The long-finned squid (Loligo pealei), one of about forty species that occur worldwide, is most abundant in the Atlantic and is the animal you are most likely eating when you order calamari. It grows to a little over a foot in length and, like all squid, have ten tentacles surrounding the mouth. These are used to capture prey and transfer them into the beak-like mouth.
Loligo are solitary hunters at night and then gather in large schools during the day. In the spring these schools migrate into shallow water to perform a mating ritual. Although the mass of reproducing adults at first may seem haphazard, there is actually quite a bit of structure and hierarchy going on. Couples pair off based on size, with many of the smaller males getting left out at first.

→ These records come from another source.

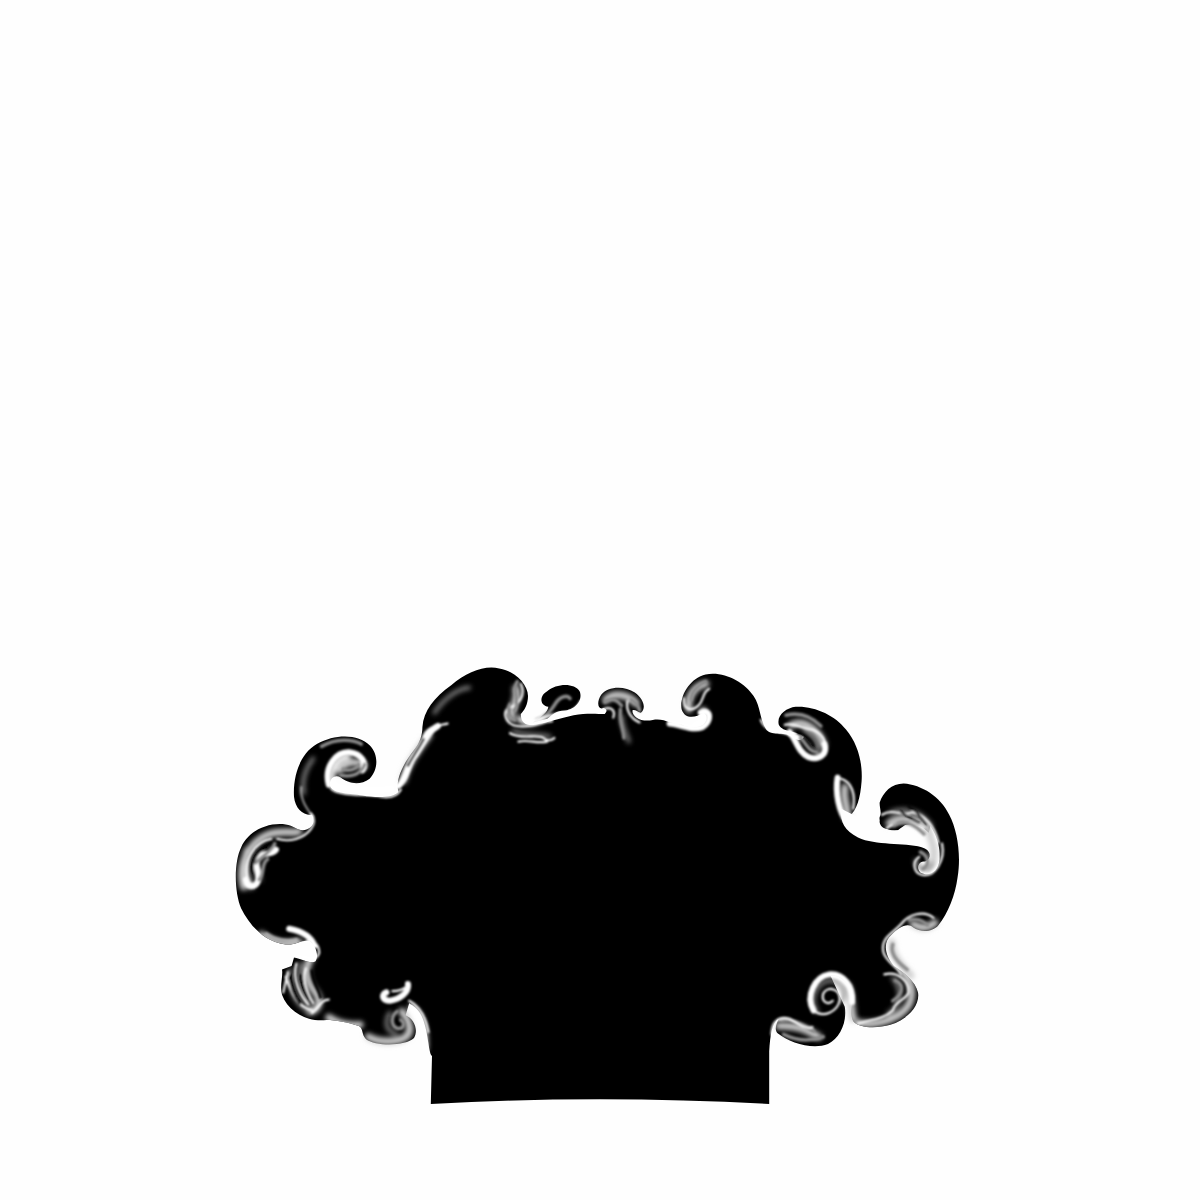
<!DOCTYPE html>
<html lang="en">
<head>
<meta charset="utf-8">
<title>Ink plume</title>
<style>
:root { --paper: #fefefe; --ink: #000; --light: #fff; --smoke: #8c8c8c; --pale: #cfcfcf; }
html, body { margin: 0; background: var(--paper); }
body { width: 1200px; height: 1200px; overflow: hidden; }
svg { display: block; width: 1200px; height: 1200px; }
.body { fill: var(--ink); }
.gap { fill: var(--paper); }
.ink-line { fill: none; stroke: var(--ink); stroke-linecap: round; stroke-linejoin: round; }
.glow, .thread, .smoke, .haze { fill: none; stroke-linecap: round; stroke-linejoin: round; }
.glow { stroke: var(--light); stroke-width: 5; }
.thread { stroke: var(--light); stroke-width: 1.8; }
.smoke { stroke: var(--smoke); stroke-width: 3; }
.haze { stroke: var(--pale); stroke-width: 6; }
</style>
</head>
<body>
<svg viewBox="0 0 1000 1000" role="img" aria-label="Black billowing ink plume with curling smoke edges on white">
<defs>
  <filter id="edge" x="-5%" y="-5%" width="110%" height="110%"><feGaussianBlur stdDeviation="0.5"/></filter>
  <filter id="fine" filterUnits="userSpaceOnUse" x="180" y="540" width="640" height="350"><feGaussianBlur stdDeviation="0.8"/></filter>
  <filter id="soft" filterUnits="userSpaceOnUse" x="180" y="540" width="640" height="350"><feGaussianBlur stdDeviation="2.2"/></filter>
  <path id="plume-outline" d="M359 920 L360 880 C357 878 357 858 351 846 C348 840 344 838 341 836
    L338 846 C345 849 349 858 345 865 C338 872 313 872 305 866 C301 862 303 857 299 855 C290 852 280 850 272 850
    C256 852 240 843 235 829 C233 822 236 813 235 808 L243 805 L245 798 C252 799 259 804 263 801 C266 796 263 788 258 784
    C250 783 246 788 238 787 C219 785 207 769 201 757 C195 743 195 718 201 706 C207 692 224 685 238 687
    C246 688 249 694 256 691 C261 689 263 684 260 679 C253 680 246 674 245 664 C244 647 250 628 264 620
    C280 611 299 612 308 621 C316 629 315 642 308 649 C300 655 290 653 284 648 C280 645 274 648 275 655
    C278 662 292 661 302 663 C314 665 328 665 332 660 C329 648 338 634 345 625 C350 619 352 612 352 606
    C353 592 362 581 376 571 C389 560 404 554 416 557 C429 559 440 570 440 580 C440 587 437 592 434 595
    C434 603 439 605 446 604 C457 602 468 598 478 596 C489 594 498 595 504 595 C506 593 506 591 503 590
    C498 592 497 585 501 579 C506 572 520 571 529 577 C536 582 539 590 534 594 C531 593 529 591 527 592
    C527 598 535 602 544 600 C553 598 560 604 568 604 C574 607 581 607 586 604 C590 600 590 596 586 594
    C580 598 571 600 568 591 C566 580 575 565 588 562 C603 559 620 568 628 580 C634 589 633 599 638 607
    C642 614 653 609 660 614 C663 617 668 618 670 614 C662 608 653 611 649 604 C647 596 655 590 663 589
    C678 588 696 596 705 608 C715 620 719 636 718 651 C717 665 714 675 708 680 C705 684 709 690 716 693
    C729 698 744 694 760 699 C773 702 778 694 772 686 C765 679 756 686 748 692 C740 693 732 689 733 681
    C735 677 733 674 733 669 C736 660 743 653 753 653 C768 654 784 664 791 679 C798 692 801 713 798 731
    C796 746 790 761 782 771 C777 777 767 777 761 773 C756 768 748 774 743 779 C735 786 738 797 745 805
    C753 810 763 818 765 827 C767 839 755 850 742 854 C731 857 716 857 711 851 C707 843 712 835 709 827
    C707 818 699 812 692 813 L704 839 C706 852 700 865 690 870 C677 875 658 869 648 861
    C645 858 647 853 649 849 C643 852 642 863 641 876 L641 920 Q500 912 359 920 Z"/>
  <clipPath id="inside-plume"><use href="#plume-outline"/></clipPath>
</defs>

<g id="plume">
  <use href="#plume-outline" class="body" filter="url(#edge)"/>

  <g id="droplet" filter="url(#edge)">
    <path class="body" d="M444 602 C452 597 456 594 457 589 C450 588 449 580 456 576 C464 569 479 569 483 576 C486 583 480 591 471 592 C463 592 461 595 456 599 Z"/>
  </g>
  <g filter="url(#fine)">
    <path class="smoke" d="M447 600 C456 597 459 592 463 586 C467 580 473 579 475 582"/>
    <path class="thread" d="M443 602 C455 599 460 594 470 594 C476 594 482 589 484 584"/>
  </g>

  <g id="left-low-curl">
    <g filter="url(#soft)">
      <path class="glow" d="M343 840 C352 846 355 860 354 874"/>
      <path class="haze" d="M335 843 C342 852 345 862 335 866 C325 869 314 868 307 864" stroke-width="4"/>
      <path class="smoke" d="M325 844 C320 852 322 860 330 861" stroke-width="5"/>
    </g>
    <g filter="url(#fine)">
      <path class="glow" d="M340 820 C341 827 333 833 325 834 C319 834 317 829 322 827" stroke-width="2.5"/>
      <path class="thread" d="M327 826 C333 826 337 824 340 821 M341 834 C350 839 355 849 357 860"/>
      <path class="smoke" d="M331 843 C325 847 326 855 331 857 C337 858 338 852 334 850" stroke-width="2"/>
    </g>
  </g>

  <g id="left-feather" clip-path="url(#inside-plume)">
    <g filter="url(#soft)">
      <path class="haze" d="M259 799 C252 808 257 820 262 826 C269 834 265 843 258 843"/>
      <path class="smoke" d="M242 808 C240 822 245 836 257 843 M250 803 C247 819 253 830 258 838" stroke-width="5"/>
      <path class="haze" d="M274 848 C282 853 292 855 300 854" stroke-width="5"/>
    </g>
    <g filter="url(#fine)">
      <path class="thread" d="M238 814 C243 827 247 839 260 842 M247 803 C243 816 251 831 257 837 M255 807 C251 817 257 829 261 836"/>
      <path class="ink-line" stroke-width="2.5" d="M242 813 C242 822 245 830 250 836 M251 813 C251 822 255 829 257 833 M260 809 C261 819 266 825 267 831"/>
      <path class="thread" d="M260 844 C266 840 267 833 274 833 M240 810 L236 827"/>
    </g>
  </g>

  <g id="left-notch">
    <g filter="url(#fine)">
      <path class="glow" d="M262 788 C259 780 251 776 241 774" stroke-width="2.6"/>
      <path class="thread" d="M245 796 C255 797 264 802 266 794 C266 786 260 783 254 785"/>
      <path class="smoke" d="M247 783 C239 785 229 783 222 778"/>
    </g>
    <g filter="url(#soft)" clip-path="url(#inside-plume)">
      <path class="haze" d="M249 785 C237 789 225 785 218 779" stroke-width="4"/>
    </g>
  </g>

  <g id="left-middle-curl">
    <g filter="url(#soft)" clip-path="url(#inside-plume)">
      <path class="haze" d="M203 739 C198 721 207 703 222 696 C233 691 243 695 249 693"/>
      <path class="smoke" d="M218 711 C213 719 213 727 217 733" stroke-width="7"/>
      <path class="haze" d="M206 709 C203 721 204 733 209 738" stroke-width="4"/>
    </g>
    <g filter="url(#fine)">
      <path class="glow" d="M205 733 C206 740 213 740 215 734 C217 725 210 720 216 714 C221 710 228 712 230 708" stroke-width="2.4"/>
      <path class="thread" d="M206 732 C203 717 211 702 226 699 M231 699 C241 702 253 699 259 691 C263 686 262 681 259 678"/>
      <path class="smoke" d="M213 719 C220 713 227 708 229 703 M223 716 C217 720 221 727 216 733" stroke-width="1.6"/>
      <path class="ink-line" stroke-width="2" d="M211 727 C208 719 215 709 223 705"/>
    </g>
  </g>

  <g id="left-upper-hook">
    <g filter="url(#soft)">
      <path class="glow" d="M278 653 C274 643 279 632 290 630" stroke-width="6"/>
      <path class="haze" d="M283 642 C287 635 296 633 303 638" stroke-width="7"/>
      <path class="glow" d="M280 656 C295 658 312 660 327 657" stroke-width="5"/>
      <path class="smoke" d="M253 661 C251 650 255 640 261 632" stroke-width="2"/>
    </g>
    <g filter="url(#fine)">
      <path class="glow" d="M274 654 C270 639 280 626 292 627 C301 628 306 636 302 642" stroke-width="2.6"/>
      <path class="thread" d="M276 657 C284 664 307 661 318 664 C325 665 331 663 334 658"/>
      <path class="smoke" d="M284 646 C293 648 301 645 304 637 M286 641 C291 643 297 641 299 637" stroke-width="2.2"/>
      <path class="thread" d="M261 681 C255 673 250 666 251 656" opacity=".55"/>
      <path class="smoke" d="M268 622 C280 615 294 616 301 620" stroke-width="1.4"/>
    </g>
  </g>

  <g id="crown-left">
    <g filter="url(#soft)">
      <path class="smoke" d="M362 594 C370 582 381 574 391 573" stroke-width="2.5"/>
      <path class="haze" d="M336 650 C339 637 347 627 357 613" stroke-width="4"/>
      <path class="haze" d="M430 574 C433 583 425 591 426 598" stroke-width="5"/>
      <path class="glow" d="M433 599 C439 604 446 602 452 599" stroke-width="4"/>
      <path class="smoke" d="M428 609 C438 614 449 611 458 614" stroke-width="5"/>
    </g>
    <g filter="url(#fine)">
      <path class="glow" d="M332 655 C340 648 339 637 346 629 C352 620 357 609 365 605" stroke-width="2.6"/>
      <path class="thread" d="M353 614 C357 604 365 605 373 603"/>
      <path class="ink-line" stroke-width="2" d="M340 638 C345 629 350 622 353 616"/>
      <path class="thread" d="M434 570 C439 580 431 588 424 590 C418 594 422 604 431 605 C442 607 451 601 460 601"/>
      <path class="smoke" d="M431 568 C426 576 434 583 429 592 M425 587 C422 592 424 597 429 600" stroke-width="2"/>
      <path class="thread" d="M425 611 C436 617 447 611 453 615 C456 618 460 617 462 615 M432 618 C441 616 447 620 456 618"/>
    </g>
  </g>

  <g id="small-mushroom">
    <g filter="url(#soft)">
      <path class="smoke" d="M518 597 C518 605 522 611 524 618" stroke-width="5"/>
      <path class="haze" d="M505 583 C511 577 523 578 530 586" stroke-width="2"/>
    </g>
    <g filter="url(#fine)">
      <path class="thread" d="M503 591 C510 588 513 593 511 598 M523 584 C521 592 526 599 533 602"/>
      <path class="smoke" d="M504 585 C510 580 515 584 518 588 M526 583 C529 585 532 588 533 592 M517 591 C516 603 520 608 520 615" stroke-width="1.8"/>
    </g>
  </g>

  <g id="crown-right">
    <g filter="url(#soft)">
      <path class="haze" d="M574 591 C572 580 580 571 588 570" stroke-width="5"/>
      <path class="glow" d="M586 592 C590 598 586 604 578 604" stroke-width="4"/>
    </g>
    <g filter="url(#fine)">
      <path class="thread" d="M570 582 C569 592 577 593 582 588 C587 583 585 577 591 574"/>
      <path class="smoke" d="M576 583 C576 577 581 571 588 568" stroke-width="2"/>
      <path class="glow" d="M584 594 C593 590 593 602 585 606 C577 609 568 604 558 603" stroke-width="2.4"/>
      <path class="thread" d="M634 600 C638 611 650 608 659 613"/>
    </g>
  </g>

  <g id="right-upper-hook">
    <g filter="url(#soft)">
      <path class="haze" d="M660 604 C670 599 682 608 686 620" stroke-width="6"/>
      <path class="smoke" d="M670 608 C678 613 678 622 684 627" stroke-width="6"/>
      <path class="haze" d="M704 656 C702 667 707 672 706 681" stroke-width="5"/>
    </g>
    <g filter="url(#fine)">
      <path class="glow" d="M658 610 C664 617 665 627 674 631 C683 634 690 628 687 620" stroke-width="2.2"/>
      <path class="thread" d="M654 604 C662 602 669 607 677 608 C684 611 688 617 688 624"/>
      <path class="smoke" d="M667 615 C672 619 673 626 681 627 M655 596 C667 593 677 598 684 605" stroke-width="1.7"/>
      <path class="ink-line" stroke-width="2" d="M664 611 C671 613 677 617 678 622"/>
      <path class="glow" d="M698 648 C696 660 699 678 706 684 C710 691 718 697 730 697" stroke-width="3"/>
      <path class="thread" d="M701 649 C710 652 713 662 711 674"/>
    </g>
  </g>

  <g id="right-hook">
    <path class="gap" filter="url(#edge)" d="M713 680 C716 690 726 694 736 692 C749 693 764 690 771 684 C778 689 784 703 783 716 C782 727 774 731 767 727 C763 723 766 717 771 718 C777 715 776 708 768 706 C753 702 730 705 715 698 C704 692 700 686 701 674 Z"/>
    <path class="body" filter="url(#edge)" d="M733 685 C734 692 743 692 750 689 C760 685 767 687 774 694 L778 676 L756 657 L739 664 Z"/>
    <g filter="url(#soft)">
      <path class="haze" d="M741 686 C752 679 768 682 775 694" stroke-width="6"/>
      <path class="haze" d="M775 697 C779 706 780 716 774 725" stroke-width="6"/>
      <path class="smoke" d="M742 677 C753 673 767 675 776 688" stroke-width="4"/>
      <path class="smoke" d="M763 717 C765 725 772 726 777 720" stroke-width="4"/>
    </g>
    <g filter="url(#fine)">
      <path class="thread" d="M735 679 C745 673 752 681 760 677 C770 678 779 689 782 702 M739 690 C749 682 761 684 770 690"/>
      <path class="ink-line" stroke-width="1.8" d="M750 676 C757 680 760 684 766 686 M757 672 C764 676 768 681 772 687"/>
      <path class="smoke" d="M745 688 C754 682 762 687 770 695 M767 710 C774 713 775 721 769 724" stroke-width="1.8"/>
      <path class="thread" d="M785 703 C788 717 779 731 768 729 C761 727 760 718 766 714"/>
    </g>
  </g>

  <g id="right-notch">
    <g filter="url(#soft)">
      <path class="haze" d="M761 770 C767 774 773 774 779 769" stroke-width="3"/>
      <path class="haze" d="M743 785 C743 797 751 804 759 813" stroke-width="4"/>
    </g>
    <g filter="url(#fine)">
      <path class="thread" d="M778 765 C770 758 757 762 751 770 C744 778 734 781 736 793 C738 802 748 805 751 812"/>
      <path class="smoke" d="M758 767 C763 765 769 767 773 771 M744 787 C741 795 748 802 756 808" stroke-width="2"/>
    </g>
  </g>

  <g id="right-low-lobe" clip-path="url(#inside-plume)">
    <g filter="url(#soft)">
      <path class="haze" d="M753 810 C762 821 763 836 750 845 C740 852 724 855 714 852" stroke-width="5"/>
      <path class="smoke" d="M744 815 C752 824 752 837 740 845" stroke-width="4"/>
    </g>
    <g filter="url(#fine)">
      <path class="thread" d="M737 812 C748 809 759 818 757 828 C753 834 746 834 744 842 C736 850 724 850 715 853"/>
      <path class="smoke" d="M746 817 C755 821 751 830 744 834" stroke-width="1.8"/>
    </g>
  </g>

  <g id="right-spiral">
    <g filter="url(#soft)">
      <path class="haze" d="M706 822 C710 831 709 842 711 849" stroke-width="3"/>
      <path class="smoke" d="M681 843 C674 833 680 818 692 817 C701 817 705 826 702 834" stroke-width="5"/>
      <path class="haze" d="M649 855 C661 854 673 858 682 864" stroke-width="6"/>
    </g>
    <g filter="url(#fine)">
      <path class="glow" d="M678 842 C671 830 679 814 691 812 C703 811 711 822 710 835" stroke-width="2.4"/>
      <path class="thread" d="M678 842 C686 849 698 843 700 833 C700 824 690 821 686 828 C684 835 690 838 694 834"/>
      <path class="smoke" d="M651 851 C661 848 670 855 678 859 M653 862 C663 867 675 868 686 864" stroke-width="2"/>
      <path class="thread" d="M643 862 C643 852 649 846 658 849 C665 853 670 858 677 856"/>
    </g>
  </g>
</g>
</svg>
</body>
</html>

Females hold their eggs inside the mantle (the main tube-like part of the body). Males fertilize these eggs by transferring sperm packets to the mantle cavity of the female using its fourth right arm, which is modified into a spoon-like organ called a hectocotylus. The sperm is carried in a two-inch long structure called a spermatophore. It looks kind of like a small plastic baseball bat with a little cap on the end. This keeps the gametes from being carried away by the ocean before they can reach the female’s mantle. Once the spermatophore is in place the cap pops off, releasing the contents and the eggs are fertilized.
The male then darts off to try to find another female to pair with. This leaves an opening for lesser males to sneak in and mate with the female as well. She may contain up to 50,000 eggs and the young may actually have three or four different fathers. Once all the eggs are fertilized she begins to cover batches of them in a gelatinous substance produced by a structure called a nidimental gland. In between the layers of gelatin surrounding each group of eggs, colonies of bacteria grow which, as a by-product, produce a fungicide that protects the eggs as they develop. Below is a female in the process of producing one of these sacs.
These egg sacs, each of which may contain as many as a two hundred embryos, are held by the arms as they form and are glued to a shell or pebble that is lying on the sand. Dozens of capsules are in turn cemented to the same substrate, resulting in an “egg mop” that looks like this:
The female continues to form these egg mops until all the embryos have been released. Then she dies. The males survive for a while longer, fertilizing the last of the females, before they die as well. You can watch a short video of this mating and egg-laying behavior here. You may notice in that video that the males (the ones doing the grasping) seem to get more aggressive as time goes on. They are at the end of their lives and don’t have much time to complete the mating. As it turns out, the mere sight of egg mops being produced increases male agonistic behavior, both in their pursuit of females as well as battles with other competing males. Agonism, or aggression, results in biting, tentacle fighting and rapid changes in the skin color.
It’s hard to imagine what the ocean bottom looks like once an entire school of squid has completed this mating frenzy, so watch a bat ray swimming over a vast crop of egg mops.
After all the adults have died, the egg sacs are left to develop on their own. The larvae are nourished by a yolk and take several weeks to hatch. When they do a baby squid emerges and, using the tiny siphon for jet propulsion, swim up towards the surface to begin feeding on plankton.
Fun Fact: Although fish will not feed on the egg mops, many species will hang around these egg mop fields waiting for the young to hatch.
Other diaries in this series can be found here.